The Commission held that between April 2004 and July 2011, two European companies (SKF and Schaeffler) and four Japanese companies (JTEKT, NSK, NFC and NTN) secretly colluded to co-ordinate their pricing strategy in respect of automotive customers throughout the EEA.
JTEKT received full immunity from fines under the Commission's leniency policy, whilst each of the other companies engaged in the settlement procedure and accordingly benefitted from a 10% fine reduction, in addition to leniency reductions.
The General Court has delivered its judgment in respect of an action by Reagens seeking the annulment of the European Commission’s decision to refuse it access to certain documents relating to the heat stabilisers cartel.
As the addressee of the cartel decision, Reagens requested, but was refused access to, certain documents relating to applications made by two other cartel participants concerning their alleged inability to pay fines.
The Commission further refused to disclose to Reagens its own requests for further information and the undertakings' replies to those requests. The General Court did not consider that the non-confidential versions of the undertakings' initial inability to pay requests and the Commission's standard first request for further information were covered by the exception from disclosure relating to protection of commercial information.
However, the Commission was entitled to conclude that the undertakings' responses to the first questionnaire, the second targeted and specific questionnaires sent by the Commission, and the undertakings' replies to those questionnaires were protected from disclosure.
The European Commission has adopted a new technology transfer block exemption regulation (TTBER) and revised guidelines on the application of Article 101 TFEU to technology transfer agreements. The revised regulation does not make radical changes to the current rules, with the most significant changes having been made to restrictions excluded from the scope of the block exemption.
Specifically, all exclusive grant-back obligations will now fall outside the block exemption, as will clauses allowing the licensor to terminate where a licensee challenges the validity of the licensed technology (unless the licence is exclusive). The new block exemption regulation will apply from 1 May 2014 until 30 April 2026.

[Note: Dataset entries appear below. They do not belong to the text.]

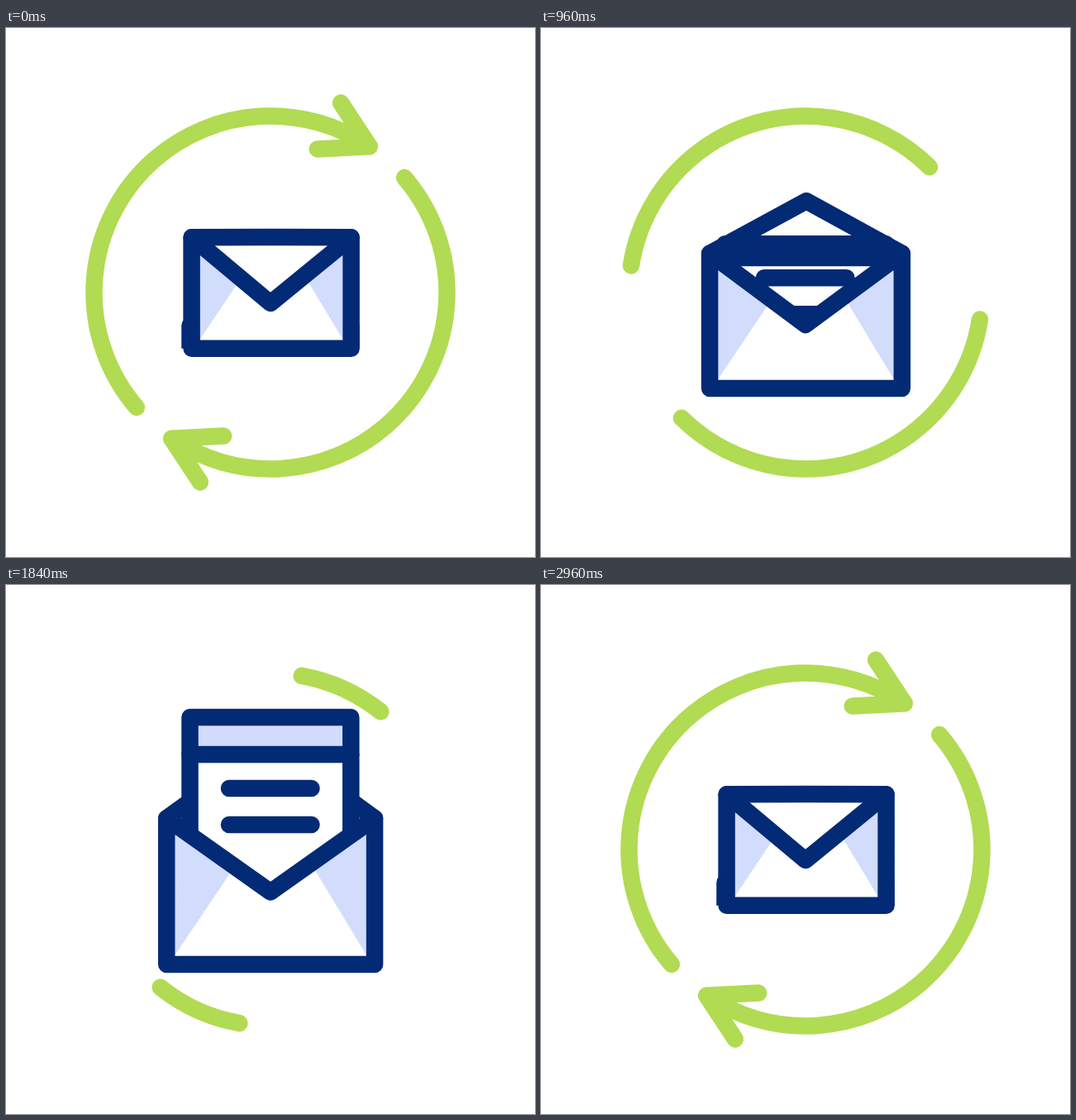
Animation, 640 px wide and 640 px high, one loop 3 s. Source, as an HTML page with a canvas:

```html
<!DOCTYPE html>
<html lang="en">
<head>
<meta charset="utf-8">
<title>Mail refresh</title>
<style>
  html, body { margin: 0; width: 100%; height: 100%; overflow: hidden; background: #fff; }
  canvas { display: block; width: 100vmin; height: 100vmin; margin: auto; }
</style>
</head>
<body>
<canvas id="stage" width="640" height="640"></canvas>
<script>
const LOOP = 3000, STEP = 40, LINE = 20.5;
const GREEN = '#b1db52', NAVY = '#032a75', PALE = '#d2dcfd', WHITE = '#fff';
const ctx = document.getElementById('stage').getContext('2d');

const rad = deg => deg * Math.PI / 180;
const linear = p => p;
const quad = p => p < .5 ? 2 * p * p : 1 - 2 * (1 - p) ** 2;
const cubic = p => p < .5 ? 4 * p ** 3 : 1 - 4 * (1 - p) ** 3;

// Value at time t along [time, value] keys.
function track(t, keys, ease = quad) {
  if (t <= keys[0][0]) return keys[0][1];
  for (let i = 1; i < keys.length; i++) {
    const [t0, v0] = keys[i - 1], [t1, v1] = keys[i];
    if (t < t1) return v0 + (v1 - v0) * ease((t - t0) / (t1 - t0));
  }
  return keys[keys.length - 1][1];
}

function shape(points, { fill, stroke, close = false }) {
  ctx.beginPath();
  points.forEach(([x, y]) => ctx.lineTo(x, y));
  if (close) ctx.closePath();
  if (fill) { ctx.fillStyle = fill; ctx.fill(); }
  if (stroke) { ctx.strokeStyle = stroke; ctx.stroke(); }
}

function drawArrows(t) {
  const turn = t < 1120
    ? track(t, [[120, 0], [660, 62.8], [1120, 0]], cubic)
    : t < 1540 ? 0
    : track(t, [[1800, -40], [2300, 19], [2360, 19], [2960, 0]]);
  const tailCut = t < 1540
    ? track(t, [[600, 0], [720, 12.9], [960, 38.8], [1240, 76], [1520, 164.7]], linear) : 0;
  const tipCut = t < 1540 ? 0 : track(t, [[1740, 164.7], [2080, 0]]);
  const barb = track(t, [[660, 63], [720, 42.5], [820, 0], [2100, 0], [2280, 63]], linear);
  const tail = 139.4 + turn + tailCut, tip = 304.1 + turn - tipCut;
  if (tip - tail < .1) return;

  const radius = 213.5;
  const x = radius * Math.cos(rad(tip)), y = radius * Math.sin(rad(tip));
  const barbEnd = side => {
    const back = rad(tip - 97.2 + side * 29.8);
    return [x + barb * Math.cos(back), y + barb * Math.sin(back)];
  };
  for (const side of [0, 180]) {
    ctx.save();
    ctx.translate(320, 320);
    ctx.rotate(rad(side));
    ctx.strokeStyle = GREEN;
    ctx.beginPath();
    ctx.arc(0, 0, radius, rad(tail), rad(tip));
    ctx.stroke();
    if (barb > 0) shape([barbEnd(1), [x, y], barbEnd(-1)], { stroke: GREEN });
    ctx.restore();
  }
}

function drawLetter(t, floor) {
  const top = track(t, [[720, 360], [1250, 160], [1900, 160], [2320, 360]]);
  const header = track(t, [[650, 400], [1150, 205], [1870, 205], [2290, 400]]);
  const left = 222.5, right = 417.3;
  const box = (y0, y1) => [[left, y0], [right, y0], [right, y1], [left, y1]];
  ctx.save();
  ctx.beginPath();
  ctx.rect(0, 0, 640, floor);
  ctx.clip();
  shape(box(top, top + 230), { fill: WHITE, close: true });
  if (header > top) shape(box(top, header), { fill: PALE, close: true });
  shape(box(top, top + 230), { stroke: NAVY, close: true });
  shape([[left, header], [right, header]], { stroke: NAVY });
  for (const gap of [41, 85]) {
    shape([[270, header + gap], [369.5, header + gap]], { stroke: NAVY });
  }
  ctx.restore();
}

function drawEnvelope(t) {
  const open = track(t, [[640, 0], [1200, 1], [1760, 1], [2210, 0]]);
  const left = 224.6 - 32.4 * open, right = 417.6 + 30.4 * open;
  const top = 253.2 + 31 * open, bottom = 387.8 + 76 * open;
  const fold = [320, 333 + 41 * open];
  const flap = [321, 253 - 66 * open ** .9];
  const topLeft = [left, top], topRight = [right, top];
  const onFold = (corner, x) =>
    [x, top + (fold[1] - top) * (x - corner) / (fold[0] - corner)];

  shape([topLeft, flap, topRight, fold], { fill: WHITE, close: true });
  shape([topLeft, flap, topRight], { stroke: NAVY });
  drawLetter(t, bottom);

  const pocket = [topLeft, fold, topRight, [right, bottom], [left, bottom]];
  shape(pocket, { fill: WHITE, close: true });
  shape([topLeft, onFold(left, 284 - 8 * open), [left + 10, bottom - 11], [left, bottom - 11]],
    { fill: PALE, close: true });
  shape([topRight, onFold(right, 361 + 8.5 * open), [right - 10, bottom - 11], [right, bottom - 11]],
    { fill: PALE, close: true });
  shape(pocket, { stroke: NAVY, close: true });
}

function render(now) {
  const t = Math.floor(now % LOOP / STEP) * STEP;
  ctx.fillStyle = WHITE;
  ctx.fillRect(0, 0, 640, 640);
  ctx.lineWidth = LINE;
  ctx.lineCap = ctx.lineJoin = 'round';
  drawArrows(t);
  drawEnvelope(t);
}

const start = performance.now();
function tick() {
  render(performance.now() - start);
  requestAnimationFrame(tick);
}
tick();
</script>
</body>
</html>
```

This article was written by Paul Stone.
For more information please contact Paul on +44 (0)20 7203 5110 or email@example.com